The Fresh Loaf

News & Information for Amateur Bakers and Artisan Bread Enthusiasts

Overnight Proofing

breadnut's picture
breadnut

Overnight Proofing

I have read that a shaped loaf can be taken directly out of the fridge and immediately put in the oven for baking without leaving it to return to room temperature, and the interesting point was that the loaf can be scored easier that way.

Any ideas about which method is better? I have never taken a loaf out of the fridge and put it directly in the oven. Any comment regarding this is appreciated.

One more thing. I bake with poolish all the time. I normally leave the poolish for 12 hrs, then mix, knead, ferment for 2 hours, shape and a final rise for 45 minutes and then bake. comes out good, but with a tight crumb.

I'm thinking about expanding the whole process: poolish for 12 hours, autolyze flour and water, then add salt and starter, ferment for about 6 hours (with 4 foldings in the middle), shape, final proof in the fridge overnight for 12 hours, bake in the morning.  The ingredients are flour, water, yeast, salt; only, and around 73% hydration. any comments or ideas or concerns regarding this procedure would be greatly appreciated, and if it works, could it be scored and baked right out of the fridge, or should I leave it out for 2 hours prior to baking? Thanks. The reason I'm going about this procedure is to fit it in my schedule, and improve quality of taste, texture, crumb, etc...

Comments

Floydm's picture
Floydm

I say give it a try and see what happens.

I just finished reading Good Bread Is Back, a soon-to-be released contemporary history of French bread baking. One thing that blew me away is how much variety there still is in French bread recipes.

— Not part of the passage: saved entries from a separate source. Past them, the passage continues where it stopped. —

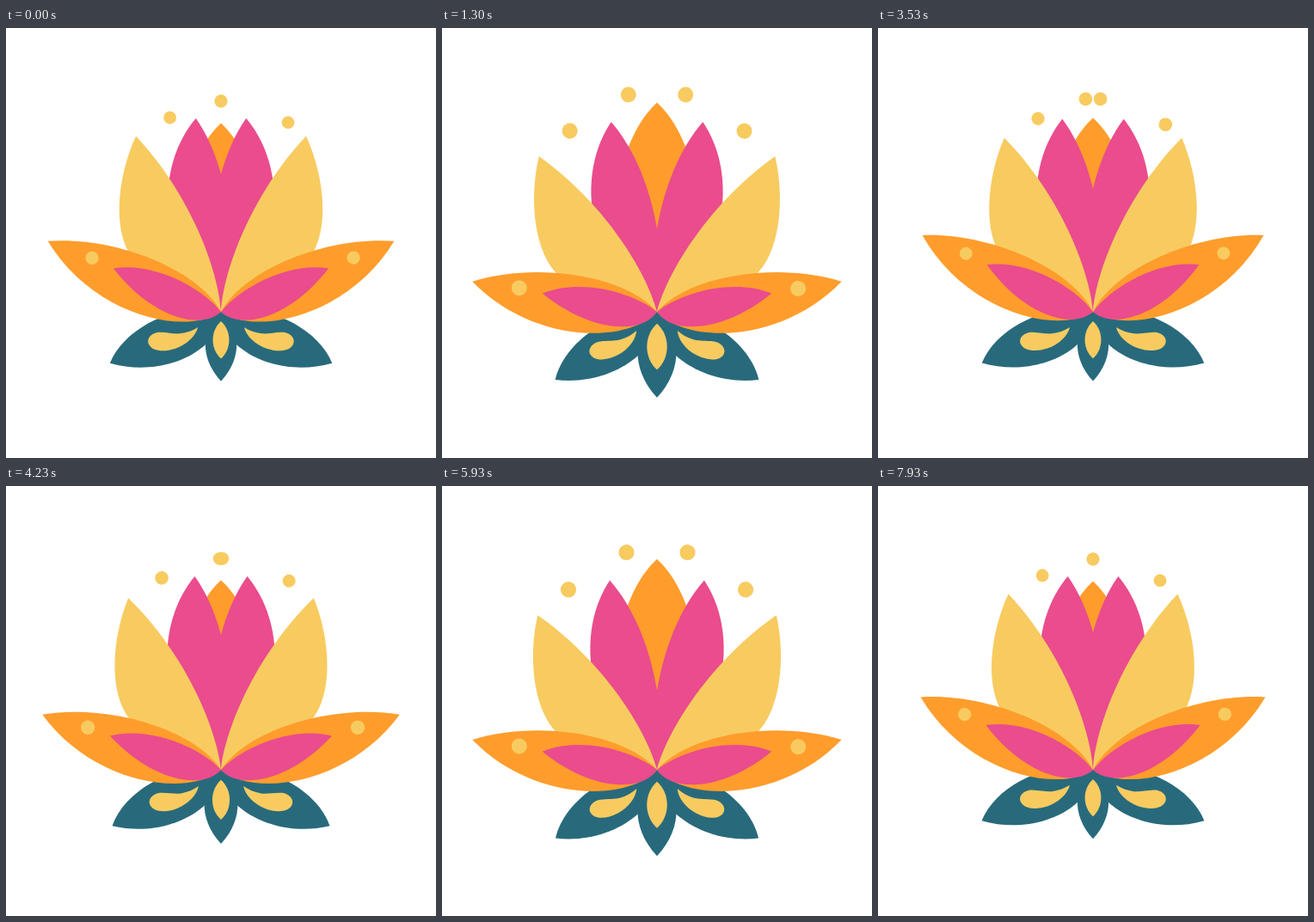
Write an HTML page with a canvas that moves like this. It is 500 px wide and 500 px high and loops after 8.01 s.

```html
<!DOCTYPE html>
<html lang="en">
<head>
<meta charset="utf-8">
<title>Lotus</title>
<style>
  html, body { margin: 0; width: 100%; height: 100%; overflow: hidden; background: #fff; }
  canvas { display: block; width: 500px; height: 500px; }
</style>
</head>
<body>
<canvas id="stage"></canvas>
<script>
const canvas = document.getElementById('stage');
const ctx = canvas.getContext('2d');
const ratio = window.devicePixelRatio || 1;
canvas.width = canvas.height = 500 * ratio;

const YELLOW = '#f8cb60', ORANGE = '#ff9d2c', PINK = '#ea4c8d', TEAL = '#286a7c';
const LOOP = 8010, STEPS = 160, CYCLE = 80;
const BASE = { x: 250, y: 330 };

// Petals lie along +x, with the root at the origin.
const shape = {
  outer: new Path2D('M0 0C45 -37 150 -34 217.5 0C137 60 28 43 0 0Z'),
  outerInset: new Path2D('M0 0C30 -17 93 -25 135 .5C70 38 12 28 0 0Z'),
  yellow: new Path2D('M0 0C45 -19 140 -27.5 227 0C195 39 140 74 100 65C60 58 20 30 0 0Z'),
  pink: new Path2D('M0 0C35 -21 150 -40 227 0C205 24 168 46 110 47C60 45 20 25 0 0Z'),
  leaf: new Path2D('M0 0C30 -28 105 -35 142.3 0C90 45 15 38 0 0Z'),
  drop: new Path2D('M32 5C38 13 52 18 66 16.5C80 15 92 8 92 -1C92 -9 82 -12 74 -8C66 -4 60 1 54 3C46 5.5 39 6 32 5Z'),
  crown: new Path2D('M0 0C16 14 40 50 44 100Q44 150 0 215Q-44 150 -44 100C-40 50 -16 14 0 0Z'),
  stem: new Path2D('M0 0C22 18 26 52 0 80C-26 52 -22 18 0 0Z'),
  stemInset: new Path2D('M0 11C12.5 22 12.5 43 0 54C-12.5 43 -12.5 22 0 11Z')
};

const mix = (a, b, p) => a + (b - a) * p;

// Cubic Bezier ease from (0,0) to (1,1) with handles (x1,0) and (x2,1).
function ease(x, x1, x2) {
  let lo = 0, hi = 1, s = 0.5;
  for (let i = 0; i < 24; i++) {
    s = (lo + hi) / 2;
    const bx = 3 * (1 - s) * (1 - s) * s * x1 + 3 * (1 - s) * s * s * x2 + s * s * s;
    if (bx < x) lo = s; else hi = s;
  }
  return s * s * (3 - 2 * s);
}

// How far a part is open: 0 at step "closed", 1 half a cycle away.
function openness(step, closed, x1, x2) {
  const half = CYCLE / 2;
  const away = Math.abs((step - closed + half + CYCLE * 2) % CYCLE - half);
  return ease(away / half, x1, x2);
}

function fill(path, color) {
  ctx.fillStyle = color;
  ctx.fill(path);
}

function dot(x, y, r) {
  ctx.fillStyle = YELLOW;
  ctx.beginPath();
  ctx.arc(x, y, r, 0, Math.PI * 2);
  ctx.fill();
}

// Draws in petal space; elevation is in degrees above the horizon.
function along(side, elevation, draw) {
  ctx.save();
  ctx.translate(BASE.x, BASE.y);
  ctx.scale(side, 1);
  ctx.rotate(-elevation * Math.PI / 180);
  draw(side);
  ctx.restore();
}

function pair(elevation, draw) {
  along(-1, elevation, draw);
  along(1, elevation, draw);
}

function render(step) {
  const inner = openness(step, 80, 0.4, 0.06);
  const middle = openness(step, 77.1, 0.33, 0.11);
  const leaf = openness(step, 75.3, 0.35, 0.15);
  const outer = openness(step, 73, 0.35, 0.15);

  ctx.setTransform(ratio, 0, 0, ratio, 0, 0);
  ctx.fillStyle = '#fff';
  ctx.fillRect(0, 0, 500, 500);

  pair(-mix(24.3, 34, leaf), () => {
    fill(shape.leaf, TEAL);
    fill(shape.drop, YELLOW);
  });
  ctx.save();
  ctx.translate(BASE.x, BASE.y);
  const size = mix(0.995, 1.255, leaf);
  ctx.scale(size, size);
  fill(shape.stem, TEAL);
  fill(shape.stemInset, YELLOW);
  ctx.restore();

  ctx.save();
  ctx.translate(BASE.x, mix(110.8, 85, inner));
  fill(shape.crown, ORANGE);
  ctx.restore();

  pair(90 - mix(7.4, 14, inner), () => fill(shape.pink, PINK));
  pair(90 - mix(25.6, 37.7, middle), () => fill(shape.yellow, YELLOW));
  pair(mix(24.3, 9.1, outer), side => {
    fill(shape.outer, ORANGE);
    fill(shape.outerInset, PINK);
    dot(side < 0 ? 162.5 : 166.4, side < 0 ? -1.3 : 0, mix(7.4, 9, outer));
  });

  const innerSize = mix(7.4, 9.1, inner);
  pair(90 - mix(0, 8, inner), () => dot(mix(245, 255.3, inner), 0, innerSize));
  along(1, 90 - mix(19.5, 26.2, inner), () => dot(233.5, 0, innerSize));
  along(-1, 90 - mix(14.5, 26.2, middle), () => dot(233.5, 0, mix(7.4, 9.1, middle)));
}

// Steps alternate between 30 ms and 70 ms.
function stepAt(ms) {
  const t = ms % LOOP;
  const step = 2 * Math.floor(t / 100) + (t % 100 >= 30 ? 1 : 0);
  return Math.min(step, STEPS - 1);
}

const start = performance.now();
function tick() {
  render(stepAt(Math.max(0, performance.now() - start)));
  requestAnimationFrame(tick);
}
tick();
</script>
</body>
</html>
```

The author profiles about a dozen of the top bread bakers in France today. All agree that low yeast, less kneading, longer fermentation, and high quality flour are necessary to produce great bread. But that is about the end of what they agree on. One guy uses a 12 hour poolish. The next uses old dough and an extremely long primary fermentation. The next does an overnight autolyse and brief final fermentation. Others use no poolish, old dough, or autolyse, they just stretch the fermentation out 36 hours. It is crazy how different their techniques are, yet they all produce killer bread.. So... I come out concluding that you gotta just experiment to find something that matches your taste and your schedule. Your experiments might yield some duds, but, then again, you may stumble into something a cookbook would have never told you try.

...

But if you do find a trick like that which produces amazing bread, you'll share it with us, won't ya? ;)

breadnut's picture
breadnut

Sure will. Just trying to get there. I only bake with the four essential ingredients, without adding anything else, and I'm in the process of working on eliminating yeast. So I'll definitely keep you posted and see how it works.

hansjoakim's picture
hansjoakim

Wow, that looks like a killer book, Floyd. Thanks for the tip :)


I'm also experimenting with retarding dough, long periods of autolyse, preferments etc., and to me, all these techniques seem to be variations over the same underlying principle: Cooling or slowing things down, so that enzymes are able to break out sugars and acids from the starch in flour. I wish I knew more about the chemistry of baking, and I hope I'll find time and energy to dig into this in the future! It seems to me that the trick is to find the "sweet spot": The "sweet spot" being where the enzymes have generated a sufficient amount of sugars and acids (for colour, taste and food for the yeasties), but where there's still enough starch intact to ensure great crumb texture and spring in the oven. From what I understand, reducing the amount of total yeast in the dough, or by simply slowing the yeasties down by reducing temperature, allows enzymes to do their thing. How you achieve this balancing act is more a matter of technique and what's most practical for you as a baker: It could be using a pre-ferment, overnight autolyse, retarded fermentation or a combination of these techniques.


Thanks again for mentioning that book, I'll be sure to have a look at it!

socurly's picture
socurly

Overnight proofing is something I stumbled on by accident.  It gives a better flavour and crust. Shape your bread in the pan you are going to bake it on. Cover you bread with plastic wrap and then a dishtowel. Proof overnight.  I remove the bread from the fridge and slash the top while the oven is preheating.  It will gently rise some more as it warms and then I bake.  All my recipes have a tastier result when I do this.  I have baked 24 pannini buns this way for large gatherings.  The crust gets crunchy and chewy and has a rich flavour.